ARSC Recognizes 10 Notable Recordings Entering Public Domain on Jan. 1, 2022.
EUGENE, Ore., Dec. 8, 2021 /PRNewswire/ — An estimated 400,000 sound recordings are about to enter the U.S. public domain, the first time an event like this has occurred in America’s long history of recorded sound. On January 1, 2022, all of them become legally available to the public for any type of use. Imported recordings will also be part of this Public Domain Day. Already free to use in their own countries, they had to wait for U.S. copyright law to catch up before they could be freely used here.
Because of the sheer number of recordings and the era they come from (recordings made before 1923), a panel of seven experts identified 60 recordings for the initial list and then members of ARSC were invited to vote on which 10 they felt best represented the age.

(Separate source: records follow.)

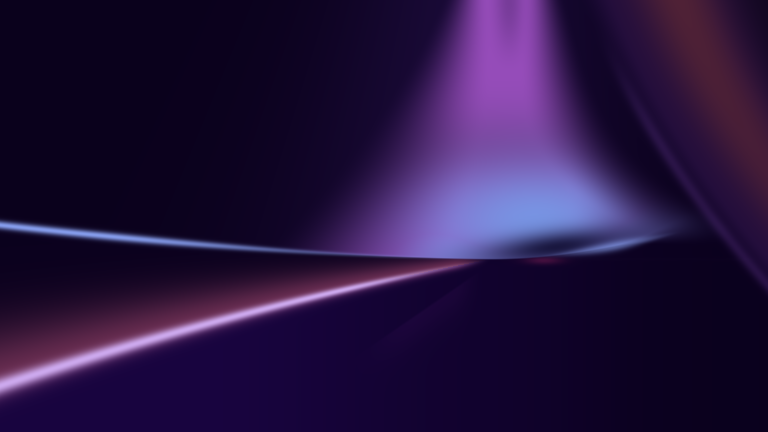
Write a Shadertoy shader that draws this background.

```glsl
// Violet light beam pouring onto a dark curved horizon, with a glowing streak and a side ribbon.

const vec3 NIGHT       = vec3(0.040, 0.004, 0.110);
const vec3 HAZE        = vec3(0.120, 0.050, 0.250);
const vec3 BEAM_VIOLET = vec3(0.590, 0.300, 0.730);
const vec3 BEAM_BLUE   = vec3(0.470, 0.580, 0.890);
const vec3 POCKET      = vec3(0.055, 0.040, 0.180);
const vec3 FLOOR_DARK  = vec3(0.040, 0.002, 0.115);
const vec3 FLOOR_LIT   = vec3(0.105, 0.018, 0.270);
const vec3 ROSE        = vec3(0.420, 0.180, 0.320);
const vec3 STREAK_CORE = vec3(0.800, 0.660, 0.930);
const vec3 RIM         = vec3(0.520, 0.610, 0.920);
const vec3 RIBBON      = vec3(0.130, 0.050, 0.235);
const vec3 RIBBON_WARM = vec3(0.310, 0.130, 0.210);
const vec2 MEETING     = vec2(0.640, 0.400); // where horizon and streak touch

float bell(float x, float width) {
    float q = x / width;
    return exp(-q * q);
}

float horizonHeight(float x) {
    float left = max(MEETING.x - x, 0.0) / MEETING.x;
    float right = max(x - MEETING.x, 0.0);
    float r2 = right * right;
    return MEETING.y + 0.079 * pow(left, 1.6) + 1.3 * r2 / (1.0 + 4.0 * r2);
}

vec3 skyColor(vec2 p, float above) {
    float t = 1.0 - p.y;

    // Beam body: both edges flare and soften on the way down
    float leftEdge = 0.607 - 0.10 * t - 0.25 * t * t;
    float rightEdge = 0.708 + 0.07 * t + 2.0 * t * t * t * t;
    float leftSoft = 0.030 + 0.16 * t;
    float rightSoft = 0.028 + 0.10 * t;
    float beam = smoothstep(-leftSoft, leftSoft, p.x - leftEdge)
               * (1.0 - smoothstep(-rightSoft, rightSoft, p.x - rightEdge));
    beam *= 1.0 - 0.55 * smoothstep(0.74, 0.88, p.x);
    beam *= 1.0 - 0.25 * bell(p.x - 0.663, 0.018) * smoothstep(0.82, 1.0, p.y);

    // Blue pool at the foot of the beam
    vec2 pool = (p - vec2(0.700, 0.490)) / vec2(0.170, 0.150);
    float blue = exp(-dot(pool, pool));
    blue = max(blue, 0.75 * smoothstep(0.46, 0.60, p.x) * bell(above, 0.12));
    vec3 light = mix(BEAM_VIOLET, BEAM_BLUE, blue);
    light *= 1.0 - 0.22 * bell(t - 0.36, 0.10) * (1.0 - blue);

    // Wide haze around the beam
    float haze = bell(p.x - mix(0.62, 0.56, t), 0.17 + 0.10 * t);
    vec3 col = mix(NIGHT, HAZE, 0.75 * haze);
    col = mix(col, light, beam);

    // Shadow pocket resting on the horizon
    vec2 hollow = p - vec2(0.725, 0.428);
    hollow.y -= 0.22 * hollow.x;
    hollow /= vec2(0.100, 0.036);
    return mix(col, POCKET, 0.90 * exp(-dot(hollow, hollow)));
}

vec3 floorColor(vec2 p) {
    float d = max(MEETING.x - p.x, 0.0);
    float s = p.y - (MEETING.y - 0.33 * d - 0.20 * d * d);
    float present = smoothstep(0.0, 0.05, d);

    // Indigo light below the streak, deep shadow above it
    float lit = (1.0 - smoothstep(-0.02, 0.04, s)) * (1.0 - smoothstep(0.25, 0.85, p.x));
    vec3 col = mix(FLOOR_DARK, FLOOR_LIT, 0.85 * lit + 0.18 * bell(p.x - 0.70, 0.15));

    // Rose veil above and violet falloff below
    float veil = s > 0.0 ? bell(s, 0.012 + 0.19 * d) : bell(s, 0.008 + 0.045 * d);
    col = mix(col, s > 0.0 ? ROSE : 0.8 * ROSE + vec3(0.0, 0.0, 0.12), veil * present);

    // Bright core tapering to the meeting point
    float core = bell(s, 0.0035 + 0.024 * d);
    col = mix(col, STREAK_CORE, core * smoothstep(-0.01, 0.20, d));

    // Faint crease descending from the meeting point
    float crease = p.y - (MEETING.y - 0.01 - 1.22 * d);
    float creaseFade = smoothstep(0.01, 0.05, d) * (1.0 - smoothstep(0.10, 0.18, d));
    col += vec3(0.035, 0.012, 0.035) * creaseFade
         * smoothstep(0.004, -0.004, crease) * bell(crease, 0.06);

    // Small warm glint just under the horizon
    vec2 glint = (p - vec2(0.708, 0.397)) / vec2(0.025, 0.009);
    return col + vec3(0.20, 0.05, 0.08) * exp(-dot(glint, glint));
}

void mainImage(out vec4 fragColor, in vec2 fragCoord) {
    vec2 p = fragCoord / iResolution.xy;
    float above = p.y - horizonHeight(p.x);

    // Sky over floor, with the horizon dissolving to the right
    float soft = 0.0025 + 0.050 * smoothstep(0.80, 0.95, p.x);
    vec3 col = mix(floorColor(p), skyColor(p, above), smoothstep(-soft, soft, above));

    // Luminous rim on both ends of the horizon
    float leftRim = 1.0 - smoothstep(0.12, 0.56, p.x);
    float rightRim = smoothstep(0.69, 0.80, p.x) * (1.0 - smoothstep(0.80, 0.89, p.x));
    float rimWidth = 0.0035 + 0.006 * leftRim + 0.008 * rightRim;
    float rim = bell(above, rimWidth) * max(0.25 + 0.75 * leftRim, 0.0);
    rim *= 1.0 - smoothstep(0.50, 0.62, p.x);
    rim += 0.65 * rightRim * bell(above, rimWidth);
    col = mix(col, RIM, min(rim, 1.0));

    // Curved ribbon on the right with a warm band and a thin lit edge
    float t = 1.0 - p.y;
    float s = p.x - (0.765 + 0.21 * t + 0.22 * t * t);
    vec3 ribbon = mix(RIBBON, RIBBON_WARM, bell(s - 0.120, 0.055) * (1.0 - 0.5 * t));
    ribbon *= 1.0 - 0.45 * smoothstep(0.15, 0.24, s);
    col = mix(col, ribbon, smoothstep(-0.012, 0.035, s));
    col += vec3(0.10, 0.06, 0.13) * bell(s, 0.010) * smoothstep(0.05, 0.35, t);

    fragColor = vec4(col, 1.0);
}
```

Old as they may be, these recordings document in surprisingly good sound the first beginnings of jazz, the blues, vaudeville, early pro- and anti-war hit songs, and some of the greatest classical artists ever to have lived. They also include historically important spoken sound recordings of the people who battled for and against passage of the 19th Amendment to the U.S Constitution, and prohibition too.
Discover the 10 most notable recordings at www.arsc-audio.org/publicdomainpre23.html. Click the link and then click on the title of the recording you want to hear. You’re ready to listen. All 60 of the recordings the experts considered are here. Hungry for more? ARSC members added another 23 recordings. A holiday feast for the ears.
ARSC membership represents knowledgeable experts on every aspect of recorded sound. We are a nonprofit dedicated to the preservation and study of sound recordings, in all genres of music and speech, in all formats, and from all periods. ARSC is unique in bringing together private individuals and institutional professionals. We welcome everyone with a serious interest in recorded sound.
Please note: Some recordings of this period may contain offensive language and stereotypes. The views and historical characterizations on the list of chosen recordings express the opinions of those members who submitted candidates, and do not necessarily represent the views of ARSC.
-Association for Recorded Sound Collections (ARSC)